Identify every line in the records below that contains the word "strength", and copy each of those lines.

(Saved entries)
----

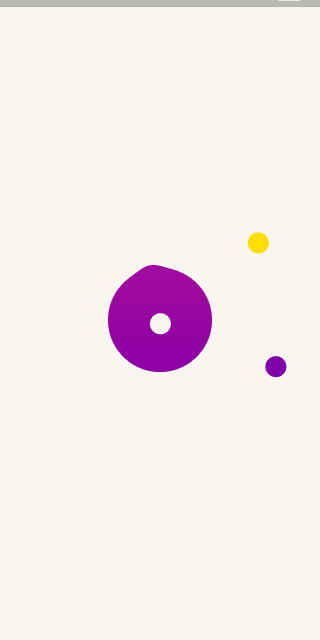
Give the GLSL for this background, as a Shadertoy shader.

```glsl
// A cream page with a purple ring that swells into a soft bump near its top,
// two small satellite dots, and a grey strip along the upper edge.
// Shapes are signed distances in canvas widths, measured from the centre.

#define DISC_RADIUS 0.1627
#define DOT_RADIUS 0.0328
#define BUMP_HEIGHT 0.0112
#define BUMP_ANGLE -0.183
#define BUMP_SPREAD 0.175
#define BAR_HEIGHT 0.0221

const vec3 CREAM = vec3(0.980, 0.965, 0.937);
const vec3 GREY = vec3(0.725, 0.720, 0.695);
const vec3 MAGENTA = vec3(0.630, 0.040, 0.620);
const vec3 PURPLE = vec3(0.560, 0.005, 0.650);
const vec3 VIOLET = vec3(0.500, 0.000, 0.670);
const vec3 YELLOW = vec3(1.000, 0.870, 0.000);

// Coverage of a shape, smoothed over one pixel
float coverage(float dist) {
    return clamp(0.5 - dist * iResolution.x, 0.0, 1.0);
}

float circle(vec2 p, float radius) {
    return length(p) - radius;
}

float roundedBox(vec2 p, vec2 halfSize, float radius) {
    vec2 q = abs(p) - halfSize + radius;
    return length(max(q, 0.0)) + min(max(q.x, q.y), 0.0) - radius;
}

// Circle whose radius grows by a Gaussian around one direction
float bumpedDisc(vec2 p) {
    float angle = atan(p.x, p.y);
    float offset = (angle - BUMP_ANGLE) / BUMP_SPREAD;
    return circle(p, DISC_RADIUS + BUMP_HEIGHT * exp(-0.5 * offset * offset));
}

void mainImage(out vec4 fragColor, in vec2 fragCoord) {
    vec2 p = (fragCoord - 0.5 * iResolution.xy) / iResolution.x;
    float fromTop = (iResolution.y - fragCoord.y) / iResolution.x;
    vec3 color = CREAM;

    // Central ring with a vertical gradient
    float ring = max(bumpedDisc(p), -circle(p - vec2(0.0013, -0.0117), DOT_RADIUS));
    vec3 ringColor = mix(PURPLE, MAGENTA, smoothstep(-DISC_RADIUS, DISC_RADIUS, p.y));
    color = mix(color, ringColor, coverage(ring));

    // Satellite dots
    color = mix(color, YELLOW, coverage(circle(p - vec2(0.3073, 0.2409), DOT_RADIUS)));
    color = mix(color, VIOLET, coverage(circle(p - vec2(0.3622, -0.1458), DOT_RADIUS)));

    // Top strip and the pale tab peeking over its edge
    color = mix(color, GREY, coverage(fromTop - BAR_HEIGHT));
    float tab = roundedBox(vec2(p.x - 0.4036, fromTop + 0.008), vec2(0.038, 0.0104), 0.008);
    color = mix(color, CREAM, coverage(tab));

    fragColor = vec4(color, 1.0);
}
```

----

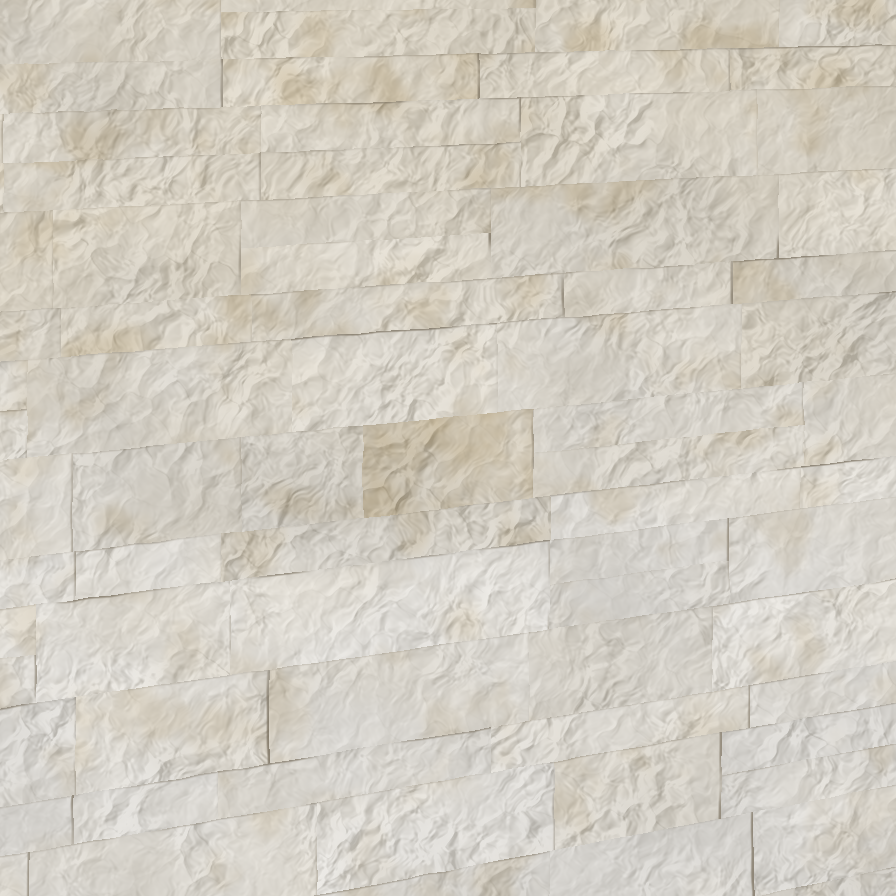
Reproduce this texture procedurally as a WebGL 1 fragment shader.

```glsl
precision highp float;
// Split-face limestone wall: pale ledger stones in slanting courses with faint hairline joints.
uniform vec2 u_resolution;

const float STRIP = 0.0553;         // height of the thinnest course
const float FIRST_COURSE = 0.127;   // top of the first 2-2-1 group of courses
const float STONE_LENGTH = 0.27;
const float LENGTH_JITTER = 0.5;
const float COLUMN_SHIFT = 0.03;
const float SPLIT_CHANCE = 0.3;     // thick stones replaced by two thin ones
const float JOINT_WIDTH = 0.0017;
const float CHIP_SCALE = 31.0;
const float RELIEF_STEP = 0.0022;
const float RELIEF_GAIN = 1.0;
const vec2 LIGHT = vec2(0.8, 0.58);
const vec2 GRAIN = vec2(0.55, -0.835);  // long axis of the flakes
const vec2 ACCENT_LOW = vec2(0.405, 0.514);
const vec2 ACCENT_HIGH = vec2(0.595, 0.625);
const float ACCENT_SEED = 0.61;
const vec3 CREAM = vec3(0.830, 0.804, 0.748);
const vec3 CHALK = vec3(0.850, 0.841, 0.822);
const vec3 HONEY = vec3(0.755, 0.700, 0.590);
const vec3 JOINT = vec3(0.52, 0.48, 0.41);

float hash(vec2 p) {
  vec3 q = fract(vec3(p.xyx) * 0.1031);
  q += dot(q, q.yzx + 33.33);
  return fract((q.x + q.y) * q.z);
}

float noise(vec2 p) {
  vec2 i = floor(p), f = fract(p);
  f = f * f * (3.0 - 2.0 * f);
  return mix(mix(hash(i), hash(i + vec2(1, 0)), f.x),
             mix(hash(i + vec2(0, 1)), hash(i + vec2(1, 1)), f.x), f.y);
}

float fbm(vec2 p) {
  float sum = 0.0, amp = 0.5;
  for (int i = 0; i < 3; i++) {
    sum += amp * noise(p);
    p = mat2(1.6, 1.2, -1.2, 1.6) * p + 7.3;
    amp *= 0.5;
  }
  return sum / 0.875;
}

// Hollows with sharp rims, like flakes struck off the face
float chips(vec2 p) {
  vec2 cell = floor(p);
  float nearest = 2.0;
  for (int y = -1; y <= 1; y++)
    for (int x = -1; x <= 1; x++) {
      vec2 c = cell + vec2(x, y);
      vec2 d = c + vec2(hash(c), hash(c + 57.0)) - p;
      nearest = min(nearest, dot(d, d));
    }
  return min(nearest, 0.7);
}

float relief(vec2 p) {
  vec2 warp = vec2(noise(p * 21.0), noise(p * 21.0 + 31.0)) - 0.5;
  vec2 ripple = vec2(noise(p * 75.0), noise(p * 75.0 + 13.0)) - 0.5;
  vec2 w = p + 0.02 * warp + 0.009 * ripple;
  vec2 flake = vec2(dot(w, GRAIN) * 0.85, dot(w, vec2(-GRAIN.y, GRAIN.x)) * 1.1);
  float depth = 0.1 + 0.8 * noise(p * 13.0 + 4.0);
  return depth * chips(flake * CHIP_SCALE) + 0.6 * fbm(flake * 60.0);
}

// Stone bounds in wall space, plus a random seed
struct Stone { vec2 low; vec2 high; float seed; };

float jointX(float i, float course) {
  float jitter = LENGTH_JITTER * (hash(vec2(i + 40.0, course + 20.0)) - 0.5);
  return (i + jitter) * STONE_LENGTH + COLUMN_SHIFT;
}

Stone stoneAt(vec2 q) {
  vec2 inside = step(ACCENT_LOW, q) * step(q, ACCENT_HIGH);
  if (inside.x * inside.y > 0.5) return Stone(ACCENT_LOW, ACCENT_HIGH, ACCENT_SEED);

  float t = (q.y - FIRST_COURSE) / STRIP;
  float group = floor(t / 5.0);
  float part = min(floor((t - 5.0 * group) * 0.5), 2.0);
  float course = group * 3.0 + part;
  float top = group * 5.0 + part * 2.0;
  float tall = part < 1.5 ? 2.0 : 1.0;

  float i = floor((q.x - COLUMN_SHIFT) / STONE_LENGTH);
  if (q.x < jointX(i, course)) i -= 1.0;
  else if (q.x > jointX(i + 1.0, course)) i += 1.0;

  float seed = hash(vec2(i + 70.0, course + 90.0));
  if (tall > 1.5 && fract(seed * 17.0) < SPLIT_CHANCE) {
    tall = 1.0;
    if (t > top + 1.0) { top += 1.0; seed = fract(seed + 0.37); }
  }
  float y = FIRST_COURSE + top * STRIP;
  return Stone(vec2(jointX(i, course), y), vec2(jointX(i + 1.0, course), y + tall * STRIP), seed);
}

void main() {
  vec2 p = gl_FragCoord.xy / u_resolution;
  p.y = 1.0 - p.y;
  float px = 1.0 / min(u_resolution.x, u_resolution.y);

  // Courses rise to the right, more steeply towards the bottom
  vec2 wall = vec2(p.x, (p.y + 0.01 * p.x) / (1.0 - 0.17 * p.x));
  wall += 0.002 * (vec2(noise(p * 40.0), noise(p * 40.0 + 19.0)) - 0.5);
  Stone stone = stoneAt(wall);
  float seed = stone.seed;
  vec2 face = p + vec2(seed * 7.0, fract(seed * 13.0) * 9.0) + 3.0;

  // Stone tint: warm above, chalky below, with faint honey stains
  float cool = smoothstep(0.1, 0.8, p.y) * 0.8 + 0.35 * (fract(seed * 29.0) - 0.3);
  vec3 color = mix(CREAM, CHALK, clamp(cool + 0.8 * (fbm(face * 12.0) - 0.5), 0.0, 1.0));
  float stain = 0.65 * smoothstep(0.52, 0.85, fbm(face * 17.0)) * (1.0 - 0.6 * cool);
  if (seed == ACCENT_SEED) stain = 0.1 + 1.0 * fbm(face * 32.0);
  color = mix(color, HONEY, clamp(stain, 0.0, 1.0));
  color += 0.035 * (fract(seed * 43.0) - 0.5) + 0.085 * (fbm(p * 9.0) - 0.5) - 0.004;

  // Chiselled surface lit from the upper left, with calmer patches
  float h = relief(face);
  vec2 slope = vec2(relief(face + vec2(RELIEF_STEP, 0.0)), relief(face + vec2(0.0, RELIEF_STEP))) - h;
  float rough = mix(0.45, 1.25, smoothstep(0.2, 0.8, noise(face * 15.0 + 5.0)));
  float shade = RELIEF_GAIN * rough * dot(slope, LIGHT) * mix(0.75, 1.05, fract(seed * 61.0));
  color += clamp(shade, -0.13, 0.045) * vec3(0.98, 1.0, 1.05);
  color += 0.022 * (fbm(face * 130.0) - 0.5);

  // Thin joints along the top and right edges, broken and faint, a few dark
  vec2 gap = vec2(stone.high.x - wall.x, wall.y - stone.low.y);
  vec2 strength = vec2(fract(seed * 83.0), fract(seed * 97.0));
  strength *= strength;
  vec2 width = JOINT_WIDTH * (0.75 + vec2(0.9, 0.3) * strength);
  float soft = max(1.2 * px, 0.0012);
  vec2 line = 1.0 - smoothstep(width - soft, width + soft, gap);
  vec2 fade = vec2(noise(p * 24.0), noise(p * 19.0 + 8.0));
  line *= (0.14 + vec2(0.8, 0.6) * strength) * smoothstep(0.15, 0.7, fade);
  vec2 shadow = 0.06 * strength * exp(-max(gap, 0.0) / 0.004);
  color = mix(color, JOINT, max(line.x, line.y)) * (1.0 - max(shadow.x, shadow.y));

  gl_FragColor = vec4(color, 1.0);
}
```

----

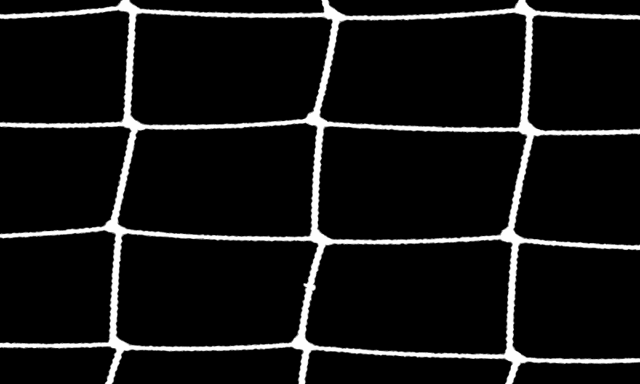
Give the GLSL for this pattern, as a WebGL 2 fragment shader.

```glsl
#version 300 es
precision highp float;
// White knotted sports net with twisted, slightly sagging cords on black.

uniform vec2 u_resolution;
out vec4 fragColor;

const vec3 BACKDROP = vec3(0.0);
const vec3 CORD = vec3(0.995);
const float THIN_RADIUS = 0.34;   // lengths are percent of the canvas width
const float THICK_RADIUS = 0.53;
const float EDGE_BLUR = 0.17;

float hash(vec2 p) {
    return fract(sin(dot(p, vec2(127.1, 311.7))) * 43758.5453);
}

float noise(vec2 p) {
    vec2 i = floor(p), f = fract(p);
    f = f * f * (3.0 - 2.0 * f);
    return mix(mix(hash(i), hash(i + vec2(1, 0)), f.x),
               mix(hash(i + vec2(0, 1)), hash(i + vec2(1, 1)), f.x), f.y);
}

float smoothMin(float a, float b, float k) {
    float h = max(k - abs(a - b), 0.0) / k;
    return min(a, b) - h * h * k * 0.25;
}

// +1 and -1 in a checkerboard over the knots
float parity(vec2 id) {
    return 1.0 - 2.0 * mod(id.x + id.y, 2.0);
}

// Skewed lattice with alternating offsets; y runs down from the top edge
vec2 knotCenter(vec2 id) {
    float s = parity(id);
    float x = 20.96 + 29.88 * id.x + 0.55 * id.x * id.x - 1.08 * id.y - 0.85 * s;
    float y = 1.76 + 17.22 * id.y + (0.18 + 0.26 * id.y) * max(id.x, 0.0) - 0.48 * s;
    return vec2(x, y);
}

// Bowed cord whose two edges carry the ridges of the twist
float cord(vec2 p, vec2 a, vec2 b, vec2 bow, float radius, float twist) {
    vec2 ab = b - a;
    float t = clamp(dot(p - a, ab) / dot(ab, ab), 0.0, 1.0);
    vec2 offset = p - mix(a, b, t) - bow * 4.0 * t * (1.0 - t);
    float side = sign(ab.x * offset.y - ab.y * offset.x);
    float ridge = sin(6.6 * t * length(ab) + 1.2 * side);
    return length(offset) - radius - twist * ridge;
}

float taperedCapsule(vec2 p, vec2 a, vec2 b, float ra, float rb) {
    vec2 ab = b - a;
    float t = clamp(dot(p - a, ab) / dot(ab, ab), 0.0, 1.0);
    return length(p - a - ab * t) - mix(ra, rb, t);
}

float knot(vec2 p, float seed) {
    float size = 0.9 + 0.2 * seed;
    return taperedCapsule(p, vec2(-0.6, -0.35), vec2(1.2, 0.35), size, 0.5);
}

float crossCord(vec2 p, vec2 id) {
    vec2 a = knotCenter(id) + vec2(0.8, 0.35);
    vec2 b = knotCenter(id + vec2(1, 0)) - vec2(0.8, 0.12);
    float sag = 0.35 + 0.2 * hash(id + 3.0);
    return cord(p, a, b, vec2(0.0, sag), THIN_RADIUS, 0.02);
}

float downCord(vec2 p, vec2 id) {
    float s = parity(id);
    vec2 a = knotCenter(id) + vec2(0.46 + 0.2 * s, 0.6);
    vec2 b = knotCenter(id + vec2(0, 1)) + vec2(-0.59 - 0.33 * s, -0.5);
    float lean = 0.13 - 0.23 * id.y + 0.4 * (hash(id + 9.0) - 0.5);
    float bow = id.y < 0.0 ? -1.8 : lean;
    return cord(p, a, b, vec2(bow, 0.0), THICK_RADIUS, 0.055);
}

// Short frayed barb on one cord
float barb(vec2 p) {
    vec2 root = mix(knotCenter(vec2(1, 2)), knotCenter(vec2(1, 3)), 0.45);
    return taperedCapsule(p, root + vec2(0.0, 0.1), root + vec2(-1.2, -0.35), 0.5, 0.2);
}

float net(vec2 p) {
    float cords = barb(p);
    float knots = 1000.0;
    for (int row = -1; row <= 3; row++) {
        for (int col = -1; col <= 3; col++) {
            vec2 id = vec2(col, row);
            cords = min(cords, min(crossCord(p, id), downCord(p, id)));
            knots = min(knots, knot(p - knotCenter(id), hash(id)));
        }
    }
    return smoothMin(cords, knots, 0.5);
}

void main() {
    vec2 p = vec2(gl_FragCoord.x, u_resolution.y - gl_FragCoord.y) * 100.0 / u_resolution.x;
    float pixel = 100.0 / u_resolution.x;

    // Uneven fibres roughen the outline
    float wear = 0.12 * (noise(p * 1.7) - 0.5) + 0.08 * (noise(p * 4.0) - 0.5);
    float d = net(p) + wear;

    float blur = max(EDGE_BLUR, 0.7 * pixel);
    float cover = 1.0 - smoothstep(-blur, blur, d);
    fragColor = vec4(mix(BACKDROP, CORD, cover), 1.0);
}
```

----

## TASK ANSWER
  vec2 strength = vec2(fract(seed * 83.0), fract(seed * 97.0));
  strength *= strength;
  vec2 width = JOINT_WIDTH * (0.75 + vec2(0.9, 0.3) * strength);
  line *= (0.14 + vec2(0.8, 0.6) * strength) * smoothstep(0.15, 0.7, fade);
  vec2 shadow = 0.06 * strength * exp(-max(gap, 0.0) / 0.004);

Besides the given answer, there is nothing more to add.